* Input records *
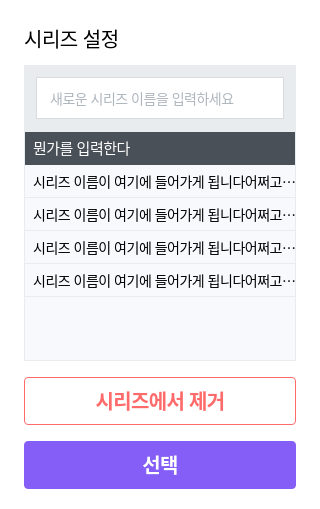
<!DOCTYPE html>
<html lang="ko">
<head>
<meta charset="utf-8">
<title>시리즈 설정</title>
<style>
:root {
  --ink: #000;
  --panel: #f8f9fc;
  --field-area: #e9ecef;
  --line: #e9ecef;
  --field-line: #d8dcE0;
  --placeholder: #adb5bd;
  --selected: #495057;
  --danger: #ff6b6b;
  --primary: #845ef7;
  --white: #fff;
}
* { box-sizing: border-box; margin: 0; padding: 0; }
html, body { width: 320px; height: 509px; overflow: hidden; background: var(--white); }
body {
  font-family: "Noto Sans CJK KR", "Noto Sans", sans-serif;
  font-size: 14px;
  letter-spacing: -0.5px;
  color: var(--ink);
}
.series-settings {
  display: flex;
  flex-direction: column;
  height: 509px;
  padding: 24px 24px 20px;
}
.title { height: 30px; margin-bottom: 11px; font-size: 20px; font-weight: 400; line-height: 30px; white-space: nowrap; }
.panel { height: 296px; margin-bottom: 16px; background: var(--panel); border: 1px solid var(--line); }
.new-series { height: 66px; padding: 11px; background: var(--field-area); }
.new-series-field {
  height: 42px;
  padding: 0 13px;
  border: 1px solid var(--field-line);
  background: var(--white);
  color: var(--placeholder);
  line-height: 40px;
  white-space: nowrap;
}
.series-list { list-style: none; }
.series-item {
  height: 33px;
  padding-left: 8px;
  border-bottom: 1px solid var(--line);
  line-height: 32px;
  white-space: nowrap;
  overflow: hidden;
}
.series-item.selected { background: var(--selected); border-color: var(--selected); color: var(--white); font-size: 15px; }
.actions { display: flex; flex-direction: column; gap: 16px; }
.button {
  height: 48px;
  border: 1px solid;
  border-radius: 4px;
  font-size: 20px;
  font-weight: 700;
  line-height: 45px;
  letter-spacing: -0.7px;
  text-align: center;
  text-decoration: none;
}
.button-remove { border-color: var(--danger); background: var(--white); color: var(--danger); }
.button-select { border-color: var(--primary); background: var(--primary); color: var(--white); }
</style>
</head>
<body>
<main class="series-settings">
  <h1 class="title">시리즈 설정</h1>
  <section class="panel">
    <div class="new-series">
      <div class="new-series-field">새로운 시리즈 이름을 입력하세요</div>
    </div>
    <ul class="series-list">
      <li class="series-item selected">뭔가를 입력한다</li>
      <li class="series-item">시리즈 이름이 여기에 들어가게 됩니다어쩌고⋯</li>
      <li class="series-item">시리즈 이름이 여기에 들어가게 됩니다어쩌고⋯</li>
      <li class="series-item">시리즈 이름이 여기에 들어가게 됩니다어쩌고⋯</li>
      <li class="series-item">시리즈 이름이 여기에 들어가게 됩니다어쩌고⋯</li>
    </ul>
  </section>
  <nav class="actions">
    <a class="button button-remove" href="#">시리즈에서 제거</a>
    <a class="button button-select" href="#">선택</a>
  </nav>
</main>
</body>
</html>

* Goal of the exercise *
Copy the lines of the entries above that mention "white".

* Response to the exercise *
  --white: #fff;
html, body { width: 320px; height: 509px; overflow: hidden; background: var(--white); }
.title { height: 30px; margin-bottom: 11px; font-size: 20px; font-weight: 400; line-height: 30px; white-space: nowrap; }
  background: var(--white);
  white-space: nowrap;
  white-space: nowrap;
.series-item.selected { background: var(--selected); border-color: var(--selected); color: var(--white); font-size: 15px; }
.button-remove { border-color: var(--danger); background: var(--white); color: var(--danger); }
.button-select { border-color: var(--primary); background: var(--primary); color: var(--white); }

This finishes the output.